Recently, a relative’s daughter showed me images of designer cakes she’d made. She’d had no formal training – only social media tutorials that she followed. This girl had a real talent, already had a small business running and was rightly thinking of taking up culinary education to add finesse to her work. She’d looked up several hospitality institutes and also attended their counseling sessions.
“But they all promise so much and everything looks so wonderful that I’m confused. I’m actually seriously trying for this particular one who has Chef So-And-So as their brand ambassador! So I know that’s the best one”, she added excitedly. This last bit disturbed me. The chef she named (a famous TV chef) seemed to be the only reason this girl thought the institute was better than all the others she had researched.
Over the following weeks, many more people came to me: some potential students, some parents. They all had the same story. The kids had a real talent with food, wanted to be chefs, had been to several institutes, attended “counseling sessions”, been told of celebrity brand ambassadors, and were now flummoxed as to what to do.
As hospitality admission season begins, I thought this was a good time to share some insights and help ease the confusion a bit.
There are a few questions one must ask oneself before considering hospitality as a career option. But even before that, it is imperative to understand the difference between the two main hospitality courses available today.
Hospitality Vs. Culinary Arts: Currently, there are two courses available in India –
- Hotel Management/B. Sc. or BA in Hospitality Administration
- BSc. or BA in Culinary Arts
Don’t be confused. Hospitality is about Food Production (Cookery), Food & Beverage Service, Housekeeping and Front Office and learning to serve in and manage all these areas plus more. Culinary Arts on the other hand, is only focused on food. Research the pros and cons of both before settling on either. One you have, ask yourself the following questions. Think them over carefully before answering.
– Do I want to be a chef or do my parents want me to be one? There are innumerable instances of parents pushing their child into this field because it looks glamorous or seems to pay well.
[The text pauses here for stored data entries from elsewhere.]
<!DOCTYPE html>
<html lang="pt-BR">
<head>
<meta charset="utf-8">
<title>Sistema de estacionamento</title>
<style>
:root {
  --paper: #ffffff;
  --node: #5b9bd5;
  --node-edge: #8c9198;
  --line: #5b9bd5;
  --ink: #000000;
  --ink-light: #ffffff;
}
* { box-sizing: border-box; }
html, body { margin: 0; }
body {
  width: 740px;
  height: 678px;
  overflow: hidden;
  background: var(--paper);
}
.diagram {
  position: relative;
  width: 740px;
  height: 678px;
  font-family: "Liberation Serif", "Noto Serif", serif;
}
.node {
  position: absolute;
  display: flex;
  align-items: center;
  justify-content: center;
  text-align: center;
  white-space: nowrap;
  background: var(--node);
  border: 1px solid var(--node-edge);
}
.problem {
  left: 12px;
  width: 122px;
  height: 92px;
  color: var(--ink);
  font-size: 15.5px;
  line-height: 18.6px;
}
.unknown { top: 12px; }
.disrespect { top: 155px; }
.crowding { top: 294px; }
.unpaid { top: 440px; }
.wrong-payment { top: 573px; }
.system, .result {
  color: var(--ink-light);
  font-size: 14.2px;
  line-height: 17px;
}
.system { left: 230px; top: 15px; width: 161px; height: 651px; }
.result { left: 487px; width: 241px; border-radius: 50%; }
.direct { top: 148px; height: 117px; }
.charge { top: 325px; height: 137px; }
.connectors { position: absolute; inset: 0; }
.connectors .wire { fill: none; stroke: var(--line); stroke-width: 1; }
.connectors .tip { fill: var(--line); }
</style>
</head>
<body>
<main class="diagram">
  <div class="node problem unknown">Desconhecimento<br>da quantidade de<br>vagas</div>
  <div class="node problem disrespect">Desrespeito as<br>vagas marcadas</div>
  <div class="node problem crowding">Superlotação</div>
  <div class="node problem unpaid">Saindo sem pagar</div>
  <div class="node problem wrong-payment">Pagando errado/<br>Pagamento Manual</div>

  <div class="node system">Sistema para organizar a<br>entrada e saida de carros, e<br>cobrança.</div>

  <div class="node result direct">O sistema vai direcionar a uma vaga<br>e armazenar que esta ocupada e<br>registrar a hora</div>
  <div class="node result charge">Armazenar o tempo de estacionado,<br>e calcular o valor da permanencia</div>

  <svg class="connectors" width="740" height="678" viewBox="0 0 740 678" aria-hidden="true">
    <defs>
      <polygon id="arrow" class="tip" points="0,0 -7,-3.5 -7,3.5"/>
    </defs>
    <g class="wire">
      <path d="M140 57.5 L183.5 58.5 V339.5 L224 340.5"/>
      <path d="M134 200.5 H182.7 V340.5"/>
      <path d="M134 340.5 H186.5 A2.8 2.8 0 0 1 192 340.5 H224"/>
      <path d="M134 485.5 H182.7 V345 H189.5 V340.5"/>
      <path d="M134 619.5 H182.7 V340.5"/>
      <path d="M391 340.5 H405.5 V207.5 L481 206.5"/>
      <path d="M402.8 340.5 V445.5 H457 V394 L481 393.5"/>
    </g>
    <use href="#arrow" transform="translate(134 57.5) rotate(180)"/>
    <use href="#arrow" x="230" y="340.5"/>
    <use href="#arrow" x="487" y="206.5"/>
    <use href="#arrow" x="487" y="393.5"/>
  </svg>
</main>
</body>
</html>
Very often, unfortunately, this leads to strained relationships with the child telling the parents, ”I wanted to do something else, you sacrificed my dreams”. Hospitality is physically and mentally demanding and can get frustrating at times. You really don’t want to (or want to see your child) end up feeling disillusioned very soon and quitting the course midway.
– Are we willing to put in the required hours and days? Hospitality creates memorable holidays for the world. This means, through the 3 or 4 years of college (and thereafter), one may not be home for birthdays, holidays or festivals. Also, the number of hours cannot be predicted. The only thing one knows is reporting time. What time you will be let off is a question no one an answer – not even the boss. Will you do it? Think about it.
– Do I (does my child) have the physical stamina required? I once met a juvenile diabetic boy who wanted to join the course. I explained the scenario to him and he was confident he would manage. A few years down the line, the boy’s health had taken a serious downturn and was forced to change his career. Hospitality is about literally being on your feet 12, 15, sometimes 18 hours a day. And yes, you are expected to turn up every day.
– Are we financially ready? It’s easy to say a quick yes, but hospitality courses are expensive and come with additional expenses and investments that go beyond basic fees. Also, fee structures sometimes change every year. I’ve known people who take loans for one year’s fees but the student has to either drop out or take a break in studies in the following year, leading to frustration or disillusionment. Also, do not make the mistake of assuming that the more expensive the course, the better it is. Please consider this seriously before taking the leap.
– Am I (is my child) a good communicator? Like all service-based industries, a person’s success in hospitality depends on how well and clearly they communicate. And by communication, I don’t mean communicating only in English – though that is a major factor. However, if this is a weak area, the good news is, there is still time to work on it. Use the vacation to attend a course to brush up your English or work on your communication skills. Work on your mother tongue. The more languages you know, the better – regardless of whether you work in a kitchen, restaurant or in housekeeping.
– Am I choosing Hospitality because I hate to study theory (or my child has learning disabilities) and the course is based more on practical knowledge? I knew someone who wanted their daughter to join hospitality because “she isn’t good at studies but can help in the kitchen”. If you think hospitality or culinary arts do not require research, reading or studying, think again! Contrary to popular belief, it requires a quick wit, problem-solving capacity and out-of-the-box thinking.
– Most importantly, am I choosing this field because I want to be make a successful career or because I want to be a celebrity? In this age of social media, YouTube stars and TV chefs who seem to lead luxurious lives, hospitality seems like a shortcut to fame. Trust me, it isn’t. What none of these people talk about, are the innumerable hours, hungry days, nasty bosses, and constant scrutiny and judgment they face. There is a fine line between being a celebrity and being celebrated. Which one do you want?
If you, as a student or parent, are able to answer the above questions honestly and have a clear vision of your future without any sense of overwhelm, hospitality may prove to be just the field for you and can offer you a promising future. In the next article I discuss the way ahead.